DATA FOR THIS EXERCISE:

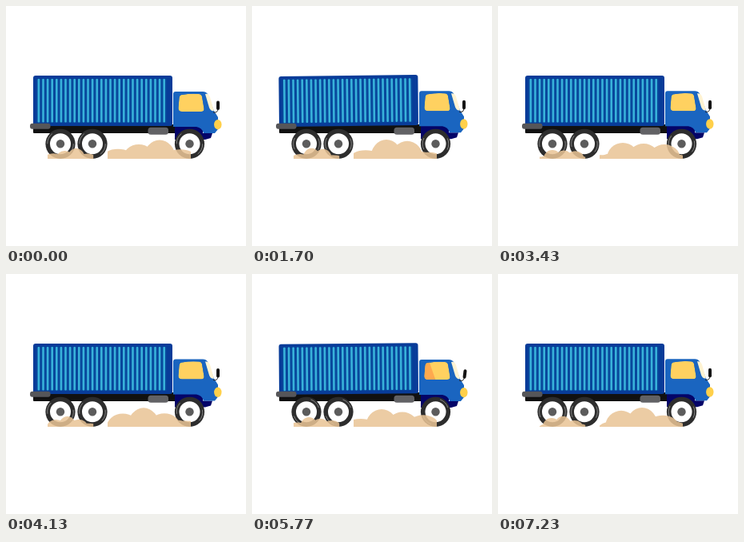
Recreate the animation shown at these times as an HTML page with a canvas. Size 300x300 px, loop 7.26 s.

```html
<!DOCTYPE html>
<html lang="en">
<head>
<meta charset="utf-8">
<title>Truck</title>
<style>
html, body { margin: 0; width: 100%; height: 100%; overflow: hidden; background: #fff; }
canvas { display: block; }
</style>
</head>
<body>
<canvas id="stage" width="300" height="300"></canvas>
<script>
const g = document.getElementById('stage').getContext('2d');
const LOOP = 7260, STEP = 70, SWAY = 3630;
const PUFF = 390, GAP = PUFF / 3, PEAKS = [24, 19, 25];

const bell = (t, mid, width) => Math.exp(-(((t - mid) / width) ** 2));
const clamp = v => Math.max(0, Math.min(1, v));

function box(x, y, w, h, r, color) {
  g.fillStyle = color;
  g.beginPath();
  g.roundRect(x, y, w, h, r);
  g.fill();
}

function disc(x, y, rx, ry, color) {
  g.fillStyle = color;
  g.beginPath();
  g.ellipse(x, y, rx, ry, 0, 0, 7);
  g.fill();
}

function shape(d, color) {
  g.fillStyle = color;
  g.fill(new Path2D(d));
}

// Draw something turned around x, y and raised
function posed(x, y, degrees, lift, draw) {
  g.save();
  g.translate(x, y - lift);
  g.rotate(degrees * Math.PI / 180);
  g.translate(-x, -y);
  draw();
  g.restore();
}

function container() {
  box(34, 87, 174, 63, 3, '#083c99');
  box(38, 91, 163, 55, 1, '#08489c');
  for (let x = 39.6; x < 198; x += 5.6) box(x, 91, 2.6, 54.5, 1, '#38b2da');
}

function mirror() {
  g.strokeStyle = '#222';
  g.lineWidth = 1;
  g.stroke(new Path2D('M259 133Q265 134 265 128'));
  box(263, 118.5, 4, 11.5, 2, '#151515');
}

function cab(shine, swing) {
  shape('M211 149H246V159H258L256 165L249 167H211Z', '#040468');
  shape('M209 110Q209 107 212 107H246Q250 107 252 110L260 131L265 139V154L261 159H247Q245 152 238 151H209Z', '#1a65c0');
  shape('M249 110Q253 109 255 114L260 131Q256 132 254 127Z', '#fff3d2');

  const pane = new Path2D('M220 111Q231 109 241 110Q244 110 245 113L247.5 128Q248 132 244 132H220Q215 132 215.5 127L216.5 115Q217 111 220 111Z');
  g.save();
  g.clip(pane);
  g.fillStyle = '#ffd160';
  g.fill(pane);
  g.globalAlpha = shine;
  shape('M214 108H221L230 134H214Z', '#ffa94e');
  g.restore();

  posed(259, 133, swing, 0, mirror);
  disc(264.8, 148.2, 4.7, 6.2, '#ffd04a');
}

function wheel(x, angle) {
  const y = 172.3;
  disc(x, y, 18.6, 18.6, '#2d2d2d');
  g.strokeStyle = '#999';
  g.lineWidth = .8;
  for (const a of [angle, angle + Math.PI]) {
    g.beginPath();
    g.arc(x, y, 16.3, a, a + .9);
    g.stroke();
  }
  disc(x, y, 13, 13, '#fff');
  disc(x, y, 5.2, 5.2, '#5c5c5c');
}

// Puffs leave the front wheel in turn, swell, and sink while drifting left
function dust(t, left, scale) {
  g.save();
  g.translate(left, 191);
  g.scale(scale, scale);
  g.beginPath();
  g.rect(0, -40, 104, 40);
  g.clip();
  g.beginPath();
  g.ellipse(54, 0, 54, 11, 0, 0, 7);
  for (let n = -3; n < 6; n++) {
    const x = 65 - .2 * (t % PUFF - GAP * (n + 1));
    const life = x / 103;
    if (life <= 0 || life >= 1) continue;
    const h = PEAKS[(n + 3) % 3] * Math.sin(Math.PI * life) ** .7;
    g.moveTo(x + 20, 0);
    g.ellipse(x, 0, 20, h, 0, 0, 7);
  }
  g.fillStyle = 'rgba(233, 196, 150, .86)';
  g.fill();
  g.restore();
}

function draw(t) {
  const s = t % SWAY;
  const tilt = .6 * clamp(1.6 * Math.sin(Math.PI * clamp((s - 850) / 1500)));
  const lift = clamp(s / 900) * .7 + 4.2 * bell(s, 1200, 160) - .7 * bell(s, 2110, 200);
  const swing = 7 * (bell(s, 1200, 160) + bell(s, 2110, 160));
  const shine = .6 * bell(s, 980, 100) + bell(s, 2110, 150);

  g.clearRect(0, 0, 300, 300);
  box(34, 148, 182, 11, 1, '#111');
  posed(121, 150, -tilt, 0, container);
  posed(212, 155, 0, lift, () => cab(shine, swing));
  box(30, 146.7, 25.5, 7, 3, '#565659');
  box(177.5, 151.7, 25.5, 9, 3.5, '#626265');
  for (const x of [68, 108, 229.5]) wheel(x, t / 110);
  dust(t, 52, .55);
  dust(t, 127, 1);
}

const start = performance.now();
function tick() {
  const t = (performance.now() - start) % LOOP;
  // Poses last 70 ms, shown on a 30 Hz grid
  const shown = Math.floor(t * .03 + .15) / .03;
  draw(Math.floor(shown / STEP + .001) * STEP);
  requestAnimationFrame(tick);
}
tick();
</script>
</body>
</html>
```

PROBLEM: Across the whole listing, reproduce each line verbatim and exclude every picture.

RESULT OF THIS TASK:
Recreate the animation shown at these times as an HTML page with a canvas. Size 300x300 px, loop 7.26 s.

```html
<!DOCTYPE html>
<html lang="en">
<head>
<meta charset="utf-8">
<title>Truck</title>
<style>
html, body { margin: 0; width: 100%; height: 100%; overflow: hidden; background: #fff; }
canvas { display: block; }
</style>
</head>
<body>
<canvas id="stage" width="300" height="300"></canvas>
<script>
const g = document.getElementById('stage').getContext('2d');
const LOOP = 7260, STEP = 70, SWAY = 3630;
const PUFF = 390, GAP = PUFF / 3, PEAKS = [24, 19, 25];

const bell = (t, mid, width) => Math.exp(-(((t - mid) / width) ** 2));
const clamp = v => Math.max(0, Math.min(1, v));

function box(x, y, w, h, r, color) {
  g.fillStyle = color;
  g.beginPath();
  g.roundRect(x, y, w, h, r);
  g.fill();
}

function disc(x, y, rx, ry, color) {
  g.fillStyle = color;
  g.beginPath();
  g.ellipse(x, y, rx, ry, 0, 0, 7);
  g.fill();
}

function shape(d, color) {
  g.fillStyle = color;
  g.fill(new Path2D(d));
}

// Draw something turned around x, y and raised
function posed(x, y, degrees, lift, draw) {
  g.save();
  g.translate(x, y - lift);
  g.rotate(degrees * Math.PI / 180);
  g.translate(-x, -y);
  draw();
  g.restore();
}

function container() {
  box(34, 87, 174, 63, 3, '#083c99');
  box(38, 91, 163, 55, 1, '#08489c');
  for (let x = 39.6; x < 198; x += 5.6) box(x, 91, 2.6, 54.5, 1, '#38b2da');
}

function mirror() {
  g.strokeStyle = '#222';
  g.lineWidth = 1;
  g.stroke(new Path2D('M259 133Q265 134 265 128'));
  box(263, 118.5, 4, 11.5, 2, '#151515');
}

function cab(shine, swing) {
  shape('M211 149H246V159H258L256 165L249 167H211Z', '#040468');
  shape('M209 110Q209 107 212 107H246Q250 107 252 110L260 131L265 139V154L261 159H247Q245 152 238 151H209Z', '#1a65c0');
  shape('M249 110Q253 109 255 114L260 131Q256 132 254 127Z', '#fff3d2');

  const pane = new Path2D('M220 111Q231 109 241 110Q244 110 245 113L247.5 128Q248 132 244 132H220Q215 132 215.5 127L216.5 115Q217 111 220 111Z');
  g.save();
  g.clip(pane);
  g.fillStyle = '#ffd160';
  g.fill(pane);
  g.globalAlpha = shine;
  shape('M214 108H221L230 134H214Z', '#ffa94e');
  g.restore();

  posed(259, 133, swing, 0, mirror);
  disc(264.8, 148.2, 4.7, 6.2, '#ffd04a');
}

function wheel(x, angle) {
  const y = 172.3;
  disc(x, y, 18.6, 18.6, '#2d2d2d');
  g.strokeStyle = '#999';
  g.lineWidth = .8;
  for (const a of [angle, angle + Math.PI]) {
    g.beginPath();
    g.arc(x, y, 16.3, a, a + .9);
    g.stroke();
  }
  disc(x, y, 13, 13, '#fff');
  disc(x, y, 5.2, 5.2, '#5c5c5c');
}

// Puffs leave the front wheel in turn, swell, and sink while drifting left
function dust(t, left, scale) {
  g.save();
  g.translate(left, 191);
  g.scale(scale, scale);
  g.beginPath();
  g.rect(0, -40, 104, 40);
  g.clip();
  g.beginPath();
  g.ellipse(54, 0, 54, 11, 0, 0, 7);
  for (let n = -3; n < 6; n++) {
    const x = 65 - .2 * (t % PUFF - GAP * (n + 1));
    const life = x / 103;
    if (life <= 0 || life >= 1) continue;
    const h = PEAKS[(n + 3) % 3] * Math.sin(Math.PI * life) ** .7;
    g.moveTo(x + 20, 0);
    g.ellipse(x, 0, 20, h, 0, 0, 7);
  }
  g.fillStyle = 'rgba(233, 196, 150, .86)';
  g.fill();
  g.restore();
}

function draw(t) {
  const s = t % SWAY;
  const tilt = .6 * clamp(1.6 * Math.sin(Math.PI * clamp((s - 850) / 1500)));
  const lift = clamp(s / 900) * .7 + 4.2 * bell(s, 1200, 160) - .7 * bell(s, 2110, 200);
  const swing = 7 * (bell(s, 1200, 160) + bell(s, 2110, 160));
  const shine = .6 * bell(s, 980, 100) + bell(s, 2110, 150);

  g.clearRect(0, 0, 300, 300);
  box(34, 148, 182, 11, 1, '#111');
  posed(121, 150, -tilt, 0, container);
  posed(212, 155, 0, lift, () => cab(shine, swing));
  box(30, 146.7, 25.5, 7, 3, '#565659');
  box(177.5, 151.7, 25.5, 9, 3.5, '#626265');
  for (const x of [68, 108, 229.5]) wheel(x, t / 110);
  dust(t, 52, .55);
  dust(t, 127, 1);
}

const start = performance.now();
function tick() {
  const t = (performance.now() - start) % LOOP;
  // Poses last 70 ms, shown on a 30 Hz grid
  const shown = Math.floor(t * .03 + .15) / .03;
  draw(Math.floor(shown / STEP + .001) * STEP);
  requestAnimationFrame(tick);
}
tick();
</script>
</body>
</html>
```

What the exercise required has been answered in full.